House prices expected to fall | by Giorgio Costa

The global real estate market has recorded an excellent performance in 2022, but the risk of a price bubble is just around the corner with Toronto, Frankfurt, Munich, Amsterdam, London, Miami and Los Angeles showing the most elevated imbalances, while values in Italy appear less unbalanced. The International Monetary Fund warns that the global real estate market is at a “tipping point” determined by rising interest rate in response to price pressures, which in turn have pushed up borrowing costs and house prices. A generalised severe slump in house prices is likely to be on the horizon. Data published by Oxford Economics are indicating a highly adverse scenario, with real house prices potentially falling by 25% over the next three years in developed countries and 10% in emerging economies. Moreover, while homeowners around the world are reckoning with increasingly unaffordable mortgage payments, prospective homebuyers are facing house prices that are rising faster than incomes. The European Central Bank calculates that, in a low interest rate environment, a one percentage point increase in mortgage rates corresponds roughly to a 9% drop in house prices and a 15% reduction in real estate investments after about two years. The slowdown in the real estate market is also likely to dampen overall economic activity, adversely affecting the construction industry and its suppliers. Claudio Saputelli, Head of Real Estate at UBS, says: “Inflation and asset losses due to turmoil in the financial markets are reducing household purchasing power, which curbs demand for additional living space. Housing is thus also becoming less attractive as an investment, as borrowing costs in many cities exceed the yields of buy-to-let investments.”

In the meantime, the European real estate market has recorded an almost 10% increase in turnover in 2022 compared to 2021. It has likewise been a very good year for the Italian market with a turnover of €140 billion (+9.9%). Between June 2021 and June 2022, the total investment volume in Europe reached a record figure of €387.3 billion, 35% higher than in the same period in 2020-2021. These figures emerge from the European Outlook 2023 published by Scenari Immobiliari. “The market is going through a delicate phase, amid an economic scenario that is facing a perfect storm of war, inflation, post-pandemic hurdles and political crises that will realistically continue into 2023,” explains Mario Breglia, chairman of Scenari Immobiliari. “After two particularly good years, real estate companies are now highly structured and have considerable financial capacity, and demand is still robust because it is based on product innovation rather than being speculative in nature. However, external conditions are negative and are pulling the market in a different direction.”

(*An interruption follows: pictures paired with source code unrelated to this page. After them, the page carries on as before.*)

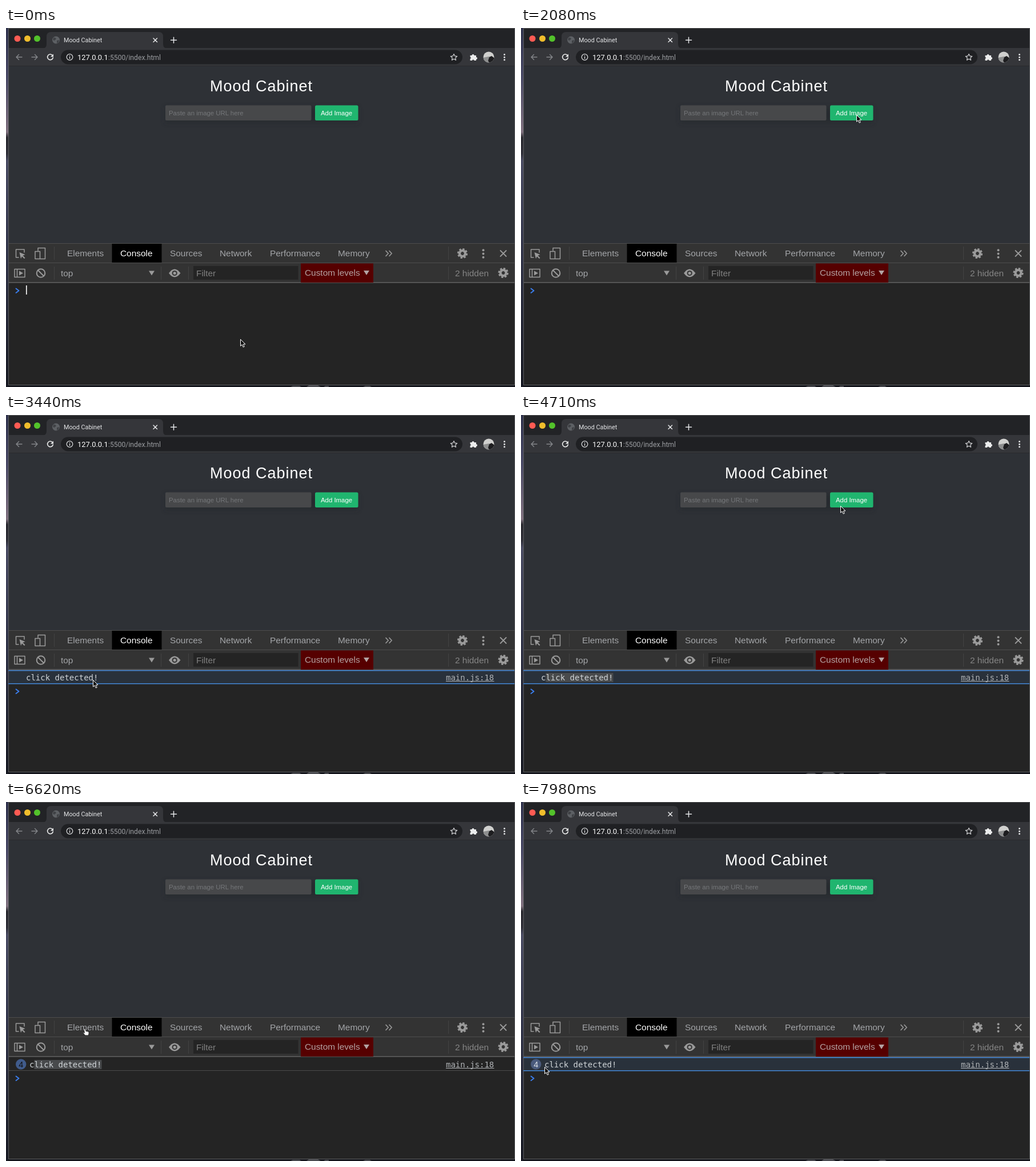
Animation of 891 by 629 pixels, one loop 8 s. Source, as an HTML page:

```html
<!DOCTYPE html>
<html lang="en">
<head>
<meta charset="utf-8">
<title>Mood Cabinet</title>
<style>
  html, body { margin: 0; width: 100%; height: 100%; overflow: hidden; background: #242424; }
  svg { display: block; width: 891px; height: 629px; }
  text { font: 15.4px "Liberation Sans", Arial, sans-serif; white-space: pre; }
  .chrome { font-family: Roboto, "Open Sans", sans-serif; }
  .small { font-size: 11.4px; }
  .mono { font: 14px "DejaVu Sans Mono", monospace; }
  .line { fill: none; stroke-linecap: round; stroke-linejoin: round; }
</style>
</head>
<body>
<svg viewBox="0 0 891 629" xmlns="http://www.w3.org/2000/svg">
  <defs>
    <linearGradient id="wall" x2="0" y2="1">
      <stop offset="0" stop-color="#30334d"/>
      <stop offset=".14" stop-color="#4a4a66"/>
      <stop offset=".29" stop-color="#80717f"/>
      <stop offset=".305" stop-color="#2a2a30"/>
      <stop offset=".35" stop-color="#303039"/>
      <stop offset=".37" stop-color="#4a4c63"/>
      <stop offset=".6" stop-color="#34374c"/>
      <stop offset="1" stop-color="#171922"/>
    </linearGradient>
    <filter id="soft" x="-10%" y="-60%" width="120%" height="220%"><feGaussianBlur stdDeviation="4"/></filter>
    <clipPath id="face"><circle cx="845" cy="51" r="9.5"/></clipPath>
    <g id="gear" fill="none" stroke="#9a9a9a">
      <circle r="7.6" stroke-width="3" stroke-dasharray="3.4 2.57"/>
      <circle r="5" stroke-width="4.2"/>
    </g>
    <g id="dots"><circle r="1"/><circle r="1" cy="3.1"/><circle r="1" cy="6.2"/></g>
  </defs>

  <!-- desktop and window -->
  <rect width="891" height="629" fill="#15161c"/>
  <rect width="4" height="629" fill="url(#wall)"/>
  <rect x="4" width="887" height="626" fill="#5c5d5f"/>
  <rect x="5" y="1" width="885" height="624" fill="#222326"/>
  <path d="M498 629l4-2h12l3 2zM526 629l4-3h16l5 3zM556 629l3-2h6v2zM625 629l4-2h8l3 2z" fill="#4c4d52"/>

  <!-- tab strip -->
  <circle cx="20" cy="18.500" r="5.500" fill="#ff5b53"/>
  <circle cx="37.500" cy="18.500" r="5.500" fill="#f0bd2c"/>
  <circle cx="54.500" cy="18.500" r="5.500" fill="#53c22b"/>
  <path d="M63 36q8 0 8-8V15q0-8 8-8H267q8 0 8 8v13q0 8 8 8z" fill="#35363a"/>
  <circle cx="87.500" cy="21" r="6.500" fill="#5d6064"/>
  <path d="M83 17q4-1 5 2l-3 3-3-1zM89 22l4-1-1 4-3 2z" fill="#3f4145"/>
  <text class="chrome" x="101" y="25" style="font-size:10.8px" fill="#e4e5e7">Mood Cabinet</text>
  <path class="line" d="M258 18l6.500 6.500m0-6.500L258 24.500M288.500 21.200h10m-5-5v10" stroke="#e4e5e7" stroke-width="1.500"/>

  <!-- address bar -->
  <rect x="5" y="35" width="885" height="32" fill="#35363a"/>
  <rect x="96" y="38.500" width="703" height="25" rx="12.500" fill="#1f2023"/>
  <path class="line" d="M28 51H18m4.500-4.500L18 51l4.500 4.500M45 51h10m-4.500-4.500L55 51l-4.500 4.500" stroke="#85878b" stroke-width="1.400"/>
  <path class="line" d="M81.500 48a4.900 4.900 0 1 0 .8 4" stroke="#eceded" stroke-width="1.600"/>
  <path d="M83 45.500v5h-5z" fill="#eceded"/>
  <circle cx="111.500" cy="51" r="5.300" fill="none" stroke="#d3d4d6" stroke-width="1.300"/>
  <path d="M111.500 50v4M111.500 47.700v1.400" stroke="#d3d4d6" stroke-width="1.400"/>
  <text class="chrome" x="125" y="55.500" style="font-size:12.900px" fill="#fff">127.0.0.1</text>
  <text class="chrome" x="179" y="55.500" style="font-size:12.200px" fill="#9b9da1">:5500/index.html</text>
  <path class="line" d="M784 45.500l1.700 3.600 4 .5-2.900 2.700.7 4-3.500-2-3.500 2 .7-4-2.900-2.700 4-.5z" stroke="#d3d4d6" stroke-width="1.200"/>
  <path d="M812.500 48h3a2 2 0 1 1 4 0h3.500v3a2 2 0 1 1 0 4v2h-3.500a1.800 1.800 0 0 0-3.500 0h-3.500v-3a1.900 1.900 0 0 0 0-3.500z" fill="#eceded"/>
  <g clip-path="url(#face)">
    <rect x="835" y="41" width="20" height="20" fill="#d0d0ce"/>
    <path d="M835 52l10-2 10 3v9h-20z" fill="#8d8e8e"/>
    <path d="M846 51l4-2 4 3v10h-8l-2-5z" fill="#1d1d1f"/>
  </g>
  <use href="#dots" transform="translate(872.5 46.5) scale(1.5)" fill="#e4e5e7"/>

  <!-- page -->
  <rect x="5" y="67" width="885" height="310" fill="#2e3136"/>
  <path d="M5 66.500H890" stroke="#292a2d"/>
  <text x="357" y="111" style="font-size:27px;letter-spacing:1px" fill="#fff">Mood Cabinet</text>
  <rect x="279" y="139" width="337" height="27" fill="#24272b" opacity=".55" filter="url(#soft)"/>
  <rect x="279" y="135.500" width="255.500" height="26.500" rx="2" fill="#47484a"/>
  <text class="small" x="285" y="152.500" fill="#75777a">Paste an image URL here</text>
  <rect x="541" y="135.500" width="75.500" height="26.500" rx="2.500" fill="#20b56f"/>
  <text class="small" x="551" y="152.500" fill="#fff">Add Image</text>

  <!-- developer tools -->
  <rect x="5" y="377" width="885" height="69" fill="#333"/>
  <path d="M5 377.500H890M5 411.500H890" stroke="#4d4d4d"/>
  <rect x="185.500" y="378" width="87" height="33" fill="#000"/>
  <g fill="#a3a5a8">
    <text x="107" y="400">Elements</text>
    <text x="200" y="400" fill="#fff">Console</text>
    <text x="287" y="400">Sources</text>
    <text x="374" y="400">Network</text>
    <text x="462" y="400">Performance</text>
    <text x="581" y="400">Memory</text>
    <text x="96" y="434.500">top</text>
    <text x="786" y="434.500" fill="#858585">2 hidden</text>
  </g>
  <path d="M84.500 383v23M84.500 418v23M271.500 418v23M319.500 418v23M774.500 383v23M774.500 418v23" stroke="#434343"/>
  <g class="line" stroke="#9a9a9a" stroke-width="1.500">
    <path d="M22 402h-4.500V388H32v5"/>
    <path d="M56 390v-4.500h12.500v19H60M51 391.500h8.500v13H51z"/>
    <path d="M665 390.500l4.200 4.500-4.200 4.500M671 390.500l4.200 4.500-4.200 4.500" stroke-width="1.700"/>
    <path d="M865.500 390l10 10m0-10l-10 10" stroke-width="1.800"/>
    <path d="M15 422.500h18v14H15zM19.500 422.500v14"/>
    <circle cx="61" cy="429.500" r="7.300" stroke-width="2"/>
    <path d="M56 424.500l10 10" stroke-width="2"/>
  </g>
  <g fill="#9a9a9a">
    <path d="M23.500 393l10 4-4 1.800 4 4-1.500 1.500-4-4-2 4z"/>
    <path d="M23 425.500l7 4-7 4z"/>
    <path d="M250 425.500h10l-5 8z"/>
    <path d="M285 429.500q10-14 20.500 0q-10.500 14-20.500 0z"/>
    <use href="#dots" transform="translate(835.5 389.3) scale(2)"/>
  </g>
  <circle cx="295.200" cy="429.500" r="4.600" fill="#333"/>
  <circle cx="295.200" cy="429.500" r="2.600" fill="#9a9a9a"/>
  <use href="#gear" x="799" y="395"/>
  <use href="#gear" x="870.500" y="429"/>
  <rect x="328" y="417" width="183.500" height="24" fill="#242424"/>
  <text x="333" y="435" fill="#808080">Filter</text>

  <!-- console -->
  <rect x="5" y="446" width="885" height="179" fill="#242424"/>
  <path d="M5 446H890" stroke="#626262" stroke-width="1.300"/>
  <rect x="516" y="412.500" width="127" height="33.500" fill="#560000"/>
  <text x="523" y="434" fill="#b3a3a3">Custom levels</text>
  <path d="M626 425h10l-5 8z" fill="#b3a3a3"/>
  <path id="prompt" class="line" d="M17.500 456.500l5 3.700-5 3.700" stroke="#3b7ff0" stroke-width="1.900"/>
  <rect id="caret" x="35" y="451" width="1.600" height="16" fill="#fff"/>
  <g id="log">
    <path d="M5 470.500H890" stroke="#4b4b4b"/>
    <g id="focus">
      <rect x="5" y="448" width="885" height="22.500" fill="#29313b"/>
      <path d="M4 447.700H890M4 470.700H890" stroke="#4488d8" stroke-width="1.500"/>
    </g>
    <g id="badge">
      <circle id="disc" cx="26.200" cy="459.500" r="9.200"/>
      <text id="count" x="26.300" y="464.500" text-anchor="middle" style="font-size:14.500px"></text>
    </g>
    <rect id="mark" y="452" height="16" fill="#484a4c"/>
    <text id="msg" class="mono" y="465" fill="#d0d5d8">click detected!</text>
    <text class="mono" x="770" y="465" fill="#b0b3b6">main.js:18</text>
    <path d="M770 466.500h84.500" stroke="#b0b3b6"/>
  </g>

  <g id="pointer" stroke-width="1">
    <path id="arrow" d="M.5.500V12.200L3.200 9.800 5.200 14.200 7.200 13.300 5.300 9H9z" fill="#111" stroke="#fff"/>
    <path id="hand" d="M-2.500 2q1.300-2 2.500 0l1 3.500 3.500.6q1.800.5 1.700 2.400l-.7 4.500H-.5L-4 8.500q0-1.700 2.300 0z" fill="#fff" stroke="#222"/>
  </g>
</svg>
<script>
const LOOP = 8000, CHAR = 8.43, LETTERS = 15;
const HOME = [410, 545];
const CLICKS = [2410, 5220, 5730, 6210];
const DRAG_START = 3520, DRAG_END = 3790, REFOCUS = 7560;

// pointer glides: start, end, steps, then the points passed at an even pace
const glides = [
  [120, 410, 5, [404, 528]],
  [710, 1510, 12, [470, 390], [587, 200], [583, 182]],
  [1570, 2080, 10, [577, 218], [560, 190], [611, 133], [587, 152]],
  [2650, 3230, 9, [330, 330], [139, 455], [146, 473]],
  [3440, 3440, 1, [152, 464]],
  [DRAG_START, 4150, 8, [161, 464], [44, 463], [44, 463], [448, 326]],
  [4320, 4710, 6, [545, 185], [559, 159]],
  [6390, 6620, 4, [139, 396]],
  [6680, 7120, 6, [24, 457]],
  [7200, 7380, 3, [20, 459]],
  [7500, 7740, 5, [29, 462]],
  [7980, 7980, 1, [41, 464]]
];

const $ = id => document.getElementById(id);
const show = (id, on) => $(id).setAttribute("visibility", on ? "inherit" : "hidden");
const set = (id, attrs) => { for (const k in attrs) $(id).setAttribute(k, attrs[k]); };
const within = (t, a, b) => t >= a && t < b;
const clamp = (v, lo, hi) => Math.max(lo, Math.min(hi, v));

function along(points, u) {
  const s = u * (points.length - 1);
  const i = Math.min(Math.floor(s), points.length - 2);
  return points[i].map((v, k) => v + (points[i + 1][k] - v) * (s - i));
}

function pointerAt(t) {
  let at = HOME;
  for (const [start, end, steps, ...points] of glides) {
    if (t < start) break;
    const gap = (end - start) / (steps - 1) || 1;
    const step = Math.min(steps, 1 + Math.floor((t - start) / gap + 1e-6));
    at = along([at, ...points], step / steps);
  }
  return at;
}

function draw(t) {
  const [x, y] = pointerAt(t);
  const count = CLICKS.filter(c => t >= c).length;
  const focused = within(t, 3440, 5160) || t >= REFOCUS;
  const left = count > 1 ? 41 : 35;

  set("pointer", { transform: `translate(${x.toFixed(1)} ${y.toFixed(1)})` });
  const pointing = within(t, 6600, 6680);
  show("arrow", !pointing);
  show("hand", pointing);

  show("caret", t < 1330 && !within(t, 330, 830));
  set("prompt", { transform: `translate(0 ${count ? 24 : 0})` });
  show("log", count > 0);
  show("focus", focused);
  show("badge", count > 1);
  set("disc", { fill: focused ? "#4a5a7c" : "#405b8b" });
  set("count", { fill: focused ? "#dde2e8" : "#111" });
  $("count").textContent = count;
  set("msg", { x: left });

  const from = t < DRAG_END ? clamp(Math.round((x - 35) / CHAR), 1, LETTERS) : 1;
  show("mark", within(t, DRAG_START, REFOCUS));
  set("mark", { x: left + from * CHAR, width: (LETTERS - from) * CHAR });
}

const start = performance.now();
function tick() {
  draw((performance.now() - start) % LOOP);
  requestAnimationFrame(tick);
}
tick();
</script>
</body>
</html>
```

As a result, there is a very real risk of a price bubble. According to the UBS Global Real Estate Bubble Index 2022, an annual study conducted by UBS Global Wealth’s Chief Investment Office, imbalances in global metropolitan housing markets are highly elevated and prices are out of sync with rising interest rates. Toronto and Frankfurt top this year’s index, with both markets exhibiting pronounced bubble characteristics. Risks are also elevated in Zurich, Munich, Hong Kong, Vancouver, Amsterdam, Tel Aviv and Tokyo. In the US, all five analysed cities are in overvalued territory with the imbalance more pronounced in Miami and Los Angeles than in San Francisco, Boston and New York. Housing market imbalances remain high in Stockholm, Paris, and Sydney despite some cooling. Other housing markets with signs of overvaluation include Geneva, London, Madrid and Singapore. São Paulo is fair-valued alongside Milan and Warsaw, and despite a buoyant year Dubai’s housing market is also in fair-valued territory. According to the UBS study, all but three cities – Paris, Hong Kong and Stockholm – saw their house prices climb. On top of this, an acceleration in the growth of outstanding mortgages was evident in virtually all cities, and for the second year in a row, household debt grew significantly faster than the long-term average.

 

January 2023